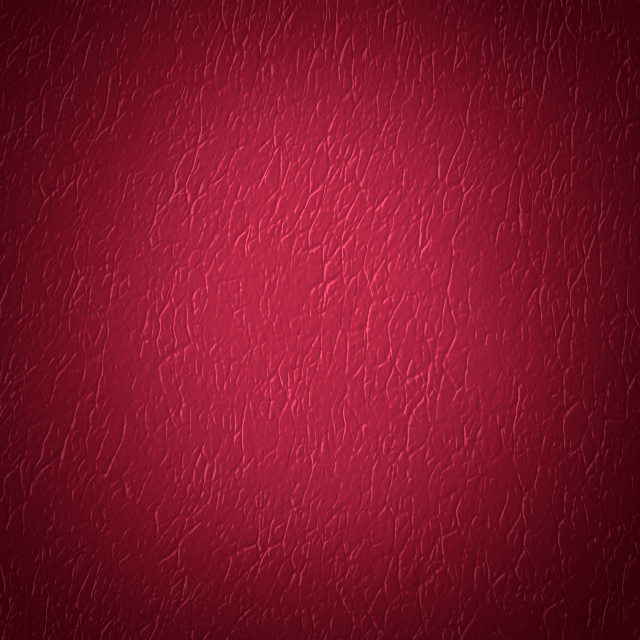
A three.js fragment shader for this texture:

```glsl
// Crimson leather: thin upright creases and a dense pebbled grain form a
// height field from stretched cell borders and value noise. The field is lit
// from the upper left and tinted by a soft oval vignette.

varying vec2 vUv;

const vec3 DEEP_WINE = vec3(0.22, 0.005, 0.04);
const vec3 CRIMSON = vec3(0.47, 0.06, 0.14);
const vec3 ROSE = vec3(0.73, 0.155, 0.275);
const vec3 SHEEN = vec3(0.20, 0.19, 0.20);
const vec2 LIGHT_STEP = vec2(0.0012, -0.0007);

// Hashes built from fract and dot products
float hash1(vec2 p) {
  vec3 q = fract(p.xyx * 0.1031);
  q += dot(q, q.yzx + 33.33);
  return fract((q.x + q.y) * q.z);
}

vec2 hash2(vec2 p) {
  vec3 q = fract(p.xyx * vec3(0.1031, 0.1030, 0.0973));
  q += dot(q, q.yzx + 33.33);
  return fract((q.xx + q.yz) * q.zy);
}

float valueNoise(vec2 p) {
  vec2 cell = floor(p);
  vec2 f = fract(p);
  f = f * f * (3.0 - 2.0 * f);
  float low = mix(hash1(cell), hash1(cell + vec2(1.0, 0.0)), f.x);
  float high = mix(hash1(cell + vec2(0.0, 1.0)), hash1(cell + 1.0), f.x);
  return mix(low, high, f.y);
}

vec2 noisePair(vec2 p) {
  return vec2(valueNoise(p), valueNoise(p + 57.3)) - 0.5;
}

// Gap between the two nearest cell centres: zero along cell borders
float borderGap(vec2 p) {
  vec2 cell = floor(p);
  float nearest = 8.0;
  float second = 8.0;
  for (int j = -1; j <= 1; j++) {
    for (int i = -1; i <= 1; i++) {
      vec2 neighbour = cell + vec2(float(i), float(j));
      float d = length(neighbour + hash2(neighbour) - p);
      second = min(second, max(nearest, d));
      nearest = min(nearest, d);
    }
  }
  return second - nearest;
}

// Groove depth along cell borders, fading in and out over short stretches
float creases(vec2 p, vec2 frequency, float width) {
  float groove = 1.0 - smoothstep(0.0, width, borderGap(p * frequency));
  float strength = valueNoise(p * frequency * vec2(0.9, 1.3) + 19.0);
  return groove * mix(0.12, 1.0, smoothstep(0.2, 0.85, strength));
}

// Lean the grain to the right, more so at the left, and make it wander
vec2 grainSpace(vec2 uv) {
  vec2 p = uv;
  p.x -= uv.y * mix(0.30, 0.04, uv.x);
  p += 0.055 * noisePair(uv * 3.5);
  p += 0.012 * noisePair(uv * 13.0 + 7.0);
  p += 0.006 * noisePair(uv * 45.0 + 3.0);
  return p + 2.0;
}

float leatherHeight(vec2 uv) {
  vec2 p = grainSpace(uv);
  float height = -0.85 * creases(p, vec2(38.0, 14.0), 0.2);
  height -= 0.6 * creases(p + 5.0, vec2(68.0, 36.0), 0.34);
  height += 0.5 * valueNoise(p * vec2(135.0, 95.0));
  height += 0.42 * valueNoise(uv * vec2(235.0, 190.0));
  return height;
}

// Oval falloff of brightness with a little cloudy unevenness
float vignetteTone(vec2 uv) {
  vec2 offset = (uv - vec2(0.485, 0.53)) * vec2(1.08, 0.95);
  float tone = 1.0 - smoothstep(0.09, 0.73, length(offset));
  float clouds = valueNoise(uv * 5.0 + 11.0) - 0.5;
  return clamp(tone + 0.08 * clouds, 0.0, 1.0);
}

vec3 leatherColour(float tone) {
  vec3 dark = mix(DEEP_WINE, CRIMSON, min(tone * 2.0, 1.0));
  return mix(dark, ROSE, max(tone * 2.0 - 1.0, 0.0));
}

void main() {
  float tone = vignetteTone(vUv);
  float relief = leatherHeight(vUv + LIGHT_STEP) - leatherHeight(vUv - LIGHT_STEP);
  relief = clamp(relief, -0.6, 0.8);

  // Shade the groove walls and add a pale sheen where they face the light
  vec3 colour = leatherColour(tone) * (1.0 + 0.24 * relief);
  float facing = smoothstep(0.12, 0.8, relief);
  colour += SHEEN * facing * mix(0.45, 0.75, tone);

  gl_FragColor = vec4(clamp(colour, 0.0, 1.0), 1.0);
}
```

◆ ◆ ◆ ◆

ASSIGNMENT =>
Using the records given above, list every line that includes the word "valueNoise".

EXPECTED OUTPUT =>
float valueNoise(vec2 p) {
  return vec2(valueNoise(p), valueNoise(p + 57.3)) - 0.5;
  float strength = valueNoise(p * frequency * vec2(0.9, 1.3) + 19.0);
  height += 0.5 * valueNoise(p * vec2(135.0, 95.0));
  height += 0.42 * valueNoise(uv * vec2(235.0, 190.0));
  float clouds = valueNoise(uv * 5.0 + 11.0) - 0.5;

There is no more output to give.